Theocritus is not deserving of very high respect as a writer; as to the pastoral part, Virgil is very evidently superior. He wrote, when there had been a larger influx of knowledge into the world than when Theocritus lived. Theocritus does not abound in description, though living in a beautiful country: the manners painted are coarse and gross. Virgil has much more description, more sentiment, more of nature, and more of art. Some of the most excellent parts of Theocritus are, where Castor and Pollux, going with the other Argonauts, land on the Bebrycian coast, and there fall into a dispute with Amycus, the king of that country; which is as well conducted as Euripides could have done it; and the battle is well related. Afterwards they carry off a woman, whose two brothers come to recover her, and expostulate with Castor and Pollux on their injustice; but they pay no regard to the brothers, and a battle ensues, where Castor and his brother are triumphant.

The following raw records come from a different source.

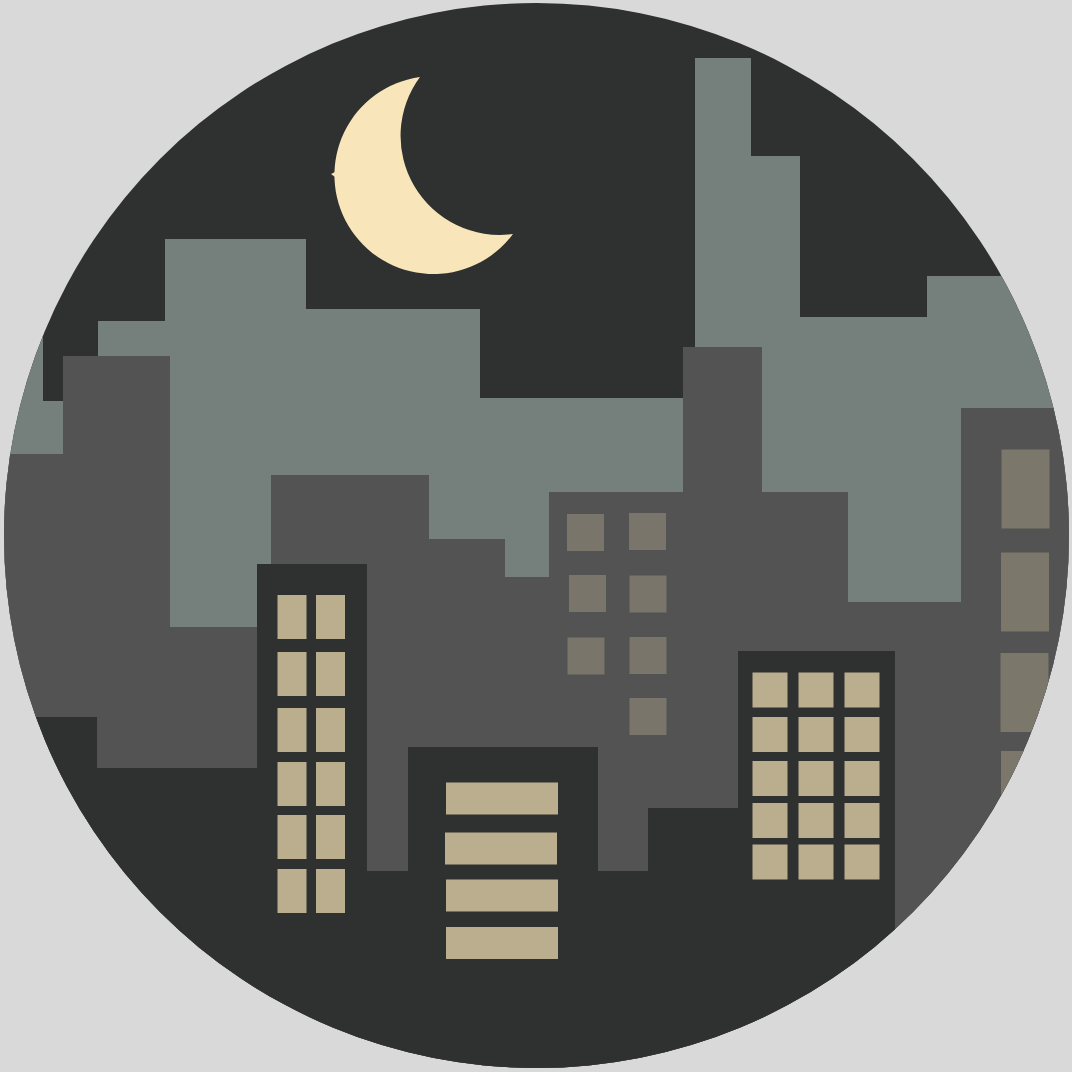
<!DOCTYPE html>
<html lang="en">
<head>
<meta charset="utf-8">
<title>City at night</title>
<style>
:root {
  --ground: #d9d9d9;
  --night: #2e3130;
  --far: #757f7b;
  --middle: #535353;
  --moon: #f8e5b9;
  --window-lit: #baae8e;
  --window-dim: #79756a;
  --window-side: #7c776b;
}
html, body { margin: 0; background: var(--ground); }
body { width: 1072px; height: 1072px; overflow: hidden; }
svg { display: block; }
.night { fill: var(--night); }
.far { fill: var(--far); }
.middle { fill: var(--middle); }
.moon { fill: var(--moon); }
.lit { fill: var(--window-lit); }
.dim { fill: var(--window-dim); }
.side { fill: var(--window-side); }
</style>
</head>
<body>
<svg width="1072" height="1072" viewBox="0 0 1072 1072" role="img" aria-label="Round night scene of a city skyline under a crescent moon">
  <defs>
    <clipPath id="porthole"><circle cx="536.5" cy="535.5" r="532.5"/></clipPath>
    <rect id="tower-window" width="29" height="44"/>
    <g id="tower-row"><use href="#tower-window"/><use href="#tower-window" x="38.5"/></g>
    <rect id="block-window" width="35" height="35"/>
    <g id="block-row"><use href="#block-window"/><use href="#block-window" x="46"/><use href="#block-window" x="92"/></g>
    <rect id="dim-window" width="37" height="37"/>
    <rect id="side-window" width="48" height="79"/>
    <rect id="wide-window" width="112" height="32"/>
  </defs>
  <g clip-path="url(#porthole)">
    <rect class="night" width="1072" height="1072"/>
    <path class="moon" d="M420 77A99 99 0 1 0 513 234A99 99 0 0 1 420 77Z"/>
    <path class="moon" d="M331 174l4-2v5Z"/>

    <path id="far-skyline" class="far" d="M0 300H43V401H98V321H165V239H306V309H480V398H695V58H751V156H800V317H927V276H1072V700H0Z"/>

    <path id="middle-skyline" class="middle" d="M0 454H63V356H170V627H271V475H429V539H505V577H549V492H683V347H762V492H848V602H961V408H1072V1072H0Z"/>

    <g id="dim-windows" class="dim">
      <use href="#dim-window" x="567" y="514"/>
      <use href="#dim-window" x="629" y="513"/>
      <use href="#dim-window" x="569" y="575"/>
      <use href="#dim-window" x="629.5" y="575.5"/>
      <use href="#dim-window" x="567.5" y="637.5"/>
      <use href="#dim-window" x="629.5" y="637"/>
      <use href="#dim-window" x="629.5" y="698"/>
    </g>
    <g id="side-windows" class="side">
      <use href="#side-window" x="1001.5" y="449.5"/>
      <use href="#side-window" x="1001" y="552.5"/>
      <use href="#side-window" x="1000.5" y="653"/>
      <use href="#side-window" x="1001" y="751"/>
    </g>

    <path id="near-skyline" class="night" d="M0 717H97V768H257V564H367V871H408V747H598V871H648V808H738V651H895V1072H0Z"/>

    <g id="tower-windows" class="lit">
      <use href="#tower-row" x="277.5" y="595"/>
      <use href="#tower-row" x="277.5" y="652"/>
      <use href="#tower-row" x="277.5" y="708"/>
      <use href="#tower-row" x="277.5" y="762"/>
      <use href="#tower-row" x="277.5" y="815"/>
      <use href="#tower-row" x="277.5" y="869"/>
    </g>
    <g id="wide-windows" class="lit">
      <use href="#wide-window" x="446" y="782.5"/>
      <use href="#wide-window" x="445" y="832.5"/>
      <use href="#wide-window" x="446" y="879.5"/>
      <use href="#wide-window" x="446" y="927"/>
    </g>
    <g id="block-windows" class="lit">
      <use href="#block-row" x="752.5" y="672.5"/>
      <use href="#block-row" x="752.5" y="717"/>
      <use href="#block-row" x="752.5" y="761"/>
      <use href="#block-row" x="752.5" y="803"/>
      <use href="#block-row" x="752.5" y="844.5"/>
    </g>
  </g>
</svg>
</body>
</html>
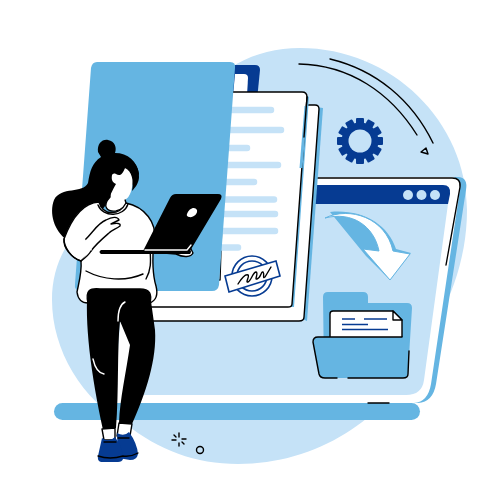
<!DOCTYPE html>
<html lang="en">
<head>
<meta charset="utf-8">
<title>Document transfer illustration</title>
<style>
:root{--paper:#fff;--pale:#c5e2f7;--sky:#65b5e2;--navy:#063b92;--ink:#000}
html,body{margin:0;height:100%;overflow:hidden;background:var(--paper)}
svg{display:block;width:500px;height:500px}
.pale{fill:var(--pale)}.sky{fill:var(--sky)}.navy{fill:var(--navy)}.ink{fill:var(--ink)}.paper{fill:var(--paper)}
.line{fill:none;stroke:var(--ink);stroke-width:1.4;stroke-linecap:round;stroke-linejoin:round}
.outlined{fill:var(--paper);stroke:var(--ink);stroke-width:1.4;stroke-linejoin:round;stroke-linecap:round}
.text-rows{fill:none;stroke:var(--pale);stroke-width:6.5;stroke-linecap:round}
.seal{fill:none;stroke:var(--navy);stroke-width:1.6}
.shine{fill:none;stroke:var(--paper);stroke-width:1.4;stroke-linecap:round}
</style>
</head>
<body>
<svg viewBox="0 0 500 500" role="img" aria-label="Woman with a laptop beside a signed document being moved into a folder on a screen">
<defs>
<rect id="tooth" x="356" y="118" width="8" height="10" rx="1"/>
</defs>

<g id="backdrop">
<path class="pale" d="M300 48C392 48 467 122 467 210C467 262 448 308 420 352C386 420 316 464 238 464C196 464 158 450 126 424C82 400 52 350 52 300C52 262 70 232 100 212C150 190 178 158 196 106C214 70 254 48 300 48Z"/>
<path class="line" d="M299 64C349 65 390 92 417 135M330 59C376 70 412 100 433 143"/>
<path class="line" d="M421 152L426 148L428 154Z"/>
</g>

<g id="gear" class="navy">
<use href="#tooth"/>
<use href="#tooth" transform="rotate(30 360 141)"/>
<use href="#tooth" transform="rotate(60 360 141)"/>
<use href="#tooth" transform="rotate(90 360 141)"/>
<use href="#tooth" transform="rotate(120 360 141)"/>
<use href="#tooth" transform="rotate(150 360 141)"/>
<use href="#tooth" transform="rotate(180 360 141)"/>
<use href="#tooth" transform="rotate(210 360 141)"/>
<use href="#tooth" transform="rotate(240 360 141)"/>
<use href="#tooth" transform="rotate(270 360 141)"/>
<use href="#tooth" transform="rotate(300 360 141)"/>
<use href="#tooth" transform="rotate(330 360 141)"/>
<circle cx="360" cy="141" r="18.5"/>
<circle class="pale" cx="360" cy="141" r="11.5"/>
</g>

<g id="screen">
<path class="sky" d="M440 177H459Q468 178 466 190L436 384Q433 402 418 403H390Z"/>
<path class="paper" d="M140 177H452Q462 178 460 189L431 384Q428 402 414 403H114L122 300Z"/>
<path class="pale" d="M140 204H448L424 380Q422 395 406 395H142Q128 395 128 380Z"/>
<path class="navy" d="M300 185H443Q451 185 450 194L448 204H300Z"/>
<g class="pale"><circle cx="408" cy="195" r="5"/><circle cx="421.500" cy="195" r="5"/><circle cx="435" cy="195" r="5"/></g>
<path class="line" d="M316 178H452Q461 178 460 187L446 265"/>
<rect id="laptop-base" class="sky" x="54" y="403" width="366" height="17" rx="8.500"/>
<path class="line" d="M368 403H389"/>
</g>

<g id="transfer-arrow">
<path class="sky" d="M330 212C362 209 388 224 396 249L411 253L390 280L366 256Z"/>
<path class="paper" d="M325 218C350 206 386 218 393 251L410 254L390 280L363 249L379 251C374 226 352 211 325 218Z"/>
<path d="M325 218C350 206 386 218 393 251L410 254L390 280L363 249L379 251C374 226 352 211 325 218Z" fill="none" stroke="var(--sky)" stroke-width="1"/>
</g>

<g id="folder">
<path class="sky" d="M328 292H363Q368 292 368 297V303H407Q412 303 412 308L408 372H324L323 297Q323 292 328 292Z"/>
<path class="outlined" d="M333 311H393L402 320V346H330V314Q330 311 333 311Z"/>
<path class="outlined" d="M393 311V320H402Z"/>
<path d="M342 319H355M364 319H387M342 324.500H368M342 329.500H388" fill="none" stroke="var(--navy)" stroke-width="1.400"/>
<path class="sky" d="M318 337H404Q409 337 409 342L408 374Q408 378 403 378H325Q320 378 319 374L313 342Q313 337 318 337Z"/>
<path class="line" d="M402 337H318Q313 337 313 342L319 374Q320 378 325 378H337M348 378H403Q408 378 408 374L409 351"/>
</g>

<g id="document-stack">
<path class="navy" d="M232 65H255Q260 65 260 70L257 100H230Z"/>
<path class="paper" d="M235 74H244Q248 74 248 78L247 96H233Z"/>
<path class="sky" d="M316 107L323 108L307 321L300 318Z"/>
<path class="outlined" d="M308 105H315Q319 105 319 109L304 317Q304 321 299 321H120V300Z"/>
<path class="sky" d="M304 94L309 97L294 307H287Z"/>
<path class="outlined" d="M226 92H302Q307 92 307 97L292 304Q292 307 288 307H120V280H220Z"/>
<path d="M306 106L301 168" fill="none" stroke="var(--sky)" stroke-width="3"/>
<path class="text-rows" d="M222 110H271M222 130H281M222 148H247M222 165H278M222 182H254M222 199.500H274M222 214H275M222 231H275M218 247.500H238"/>
<path class="line" d="M307 97L304 137"/>
</g>

<g id="stamp" class="seal">
<circle cx="252" cy="276" r="20"/>
<circle cx="252" cy="276" r="15"/>
<path class="paper" d="M225 276L276 261L280 276L229 292Z"/>
<path class="line" d="M238 284C243 276 246 274 248 275C250 276 245 283 248 282C251 281 253 272 256 272C259 273 254 280 257 279C261 278 261 271 263 272C265 274 262 279 265 277L271 267"/>
</g>

<path id="cover" class="sky" d="M97 62H230Q236 62 235 68L219 285Q218 291 212 291H80Q74 290 75 284L91 68Q92 62 97 62Z"/>

<g id="woman">
<path id="hair-back" class="ink" d="M98 152C97 144 102 139 108 140C115 141 117 148 115 153C128 153 137 161 139 174L126 195L108 201C104 211 92 216 88 226C84 239 76 246 67 240C54 231 49 213 54 200C61 186 83 194 88 183C90 171 92 163 101 157Z"/>
<path id="neck" class="outlined" d="M110 180L110 197C101 207 108 212 116 211C123 209 127 205 126 203L124 196Z"/>
<path id="face" class="paper" d="M112 174C112 169 118 167 122 169C129 166 133 170 133 177C133 188 130 200 123 200C114 200 109 190 112 174Z"/>
<path id="fringe" class="ink" d="M101 158C120 148 140 160 139 177C139 182 136 187 132 191C134 181 132 171 125 168C122 176 119 176 116 174C110 171 110 182 116 184C112 190 110 199 102 204C94 190 94 174 101 158Z"/>
<g id="trousers">
<path class="ink" d="M88 285C84 322 91 374 103 430L116 428C119 390 117 350 120 321L130 345C126 373 120 398 119 423L132 424C146 393 157 359 155 330L149 287Z"/>
<path class="shine" d="M118 321C118 309 121 304 125 302M93 359C95 368 98 373 104 374"/>
</g>
<g id="shoes">
<path class="outlined" d="M119 423L132 424L130 436H117ZM102 429L115 428V440H104Z"/>
<path class="navy" d="M117 433Q124 437 129 432Q137 443 138 454Q137 460 130 460L118 458Z"/>
<path class="navy" d="M102 438Q109 443 115 437Q123 448 123 459Q122 462 118 462H101Q97 461 98 456Z"/>
<path class="line" d="M98 456Q110 460 123 456M123 456Q131 457 138 453M104 442H116M118 438H129"/>
</g>
<path id="sweater" class="outlined" d="M99 202C81 203 71 220 64 239C63 247 71 258 81 261C82 272 79 282 77 292C78 300 83 303 88 303C85 290 90 288 100 289H140C150 289 152 294 150 303C157 300 158 294 156 286C151 270 153 250 154 239C157 223 145 207 126 203C119 216 103 216 99 202Z"/>
<path class="line" d="M81 261L92 244M98 205C103 218 124 217 128 204M86 271C103 280 125 282 143 274M150 250C151 262 151 270 146 279"/>
<path id="resting-hand" class="outlined" d="M85 240C94 231 98 223 106 220C113 216 118 217 119 220L111 224C117 223 121 223 120 226C116 229 112 230 109 233C102 239 96 244 91 251"/>
<path id="sleeve" class="paper" d="M66 240L85 239L92 250L81 260Q69 254 66 240Z"/>
<path class="line" d="M64 239C64 247 71 258 81 261C85 258 89 255 91 251"/>
<path id="holding-hand" class="outlined" d="M152 252L176 254C184 258 191 257 193 253L190 247H158Z"/>
</g>

<g id="notebook">
<path class="ink" d="M176 194H218Q223 194 221 199L190 251H143L170 198Q172 194 176 194Z"/>
<path class="ink" d="M101 250H190Q192 251 190 254H101Q98 252 101 250Z"/>
<path class="paper" d="M187 214C189 208 195 206 197 210C198 214 193 218 189 217Q186 216 187 214Z"/>
<path class="shine" d="M145 250H187L191 245"/>
</g>

<g id="accents" class="line">
<path d="M179 433V437M179 443V446M172 440H176M182 439H186M174 435L176 437M182 442L184 444"/>
<circle cx="200" cy="450" r="3.500"/>
</g>
</svg>
</body>
</html>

Theocritus seems not to have seen that the brothers have the advantage in their argument over his Argonaut heroes. 'The Sicilian Gossips' is a piece of merit.'
"Callimachus is a writer of little excellence. The chief thing to be learned from him is his account of Rites and Mythology; which, though desirable to be known for the sake of understanding other parts of ancient authors, is the least pleasing or valuable part of their writings."
"Maittaire's account of the Stephani, is a heavy book. He seems to have been a puzzle-headed man, with a large share of scholarship, but with little geometry or logic in his head, without method, and possessed of little genius. He wrote Latin verses from time to time, and published a set in his old age, which he called 'Senilia;' in which he shows so little learning or taste in writing, as to make Carteret a dactyl. In matters of genealogy it is necessary to give the bare names as they are; but in poetry, and in prose of any elegance in the writing, they require to have inflection given to them. His book of the Dialects is a sad heap of confusion. The only way to write on them is to tabulate them with notes, added at the bottom of the page, and references."1
1 The name of Michael Maittaire, as a learned critic and bibliographer, has been so fully established, that these sweeping censures appear to be entirely uncalled for. His editions of the Greek and Latin classics, which are extremely numerous, are celebrated for their learning and accuracy; and his great work, "The Annales Typographici ab Artis Inventione," still maintains itself as a valuable standard authority. He was born in France and educated at Christ Church, Oxford, of which college he became second master. He was born in 1668, and died in 1747.- ED.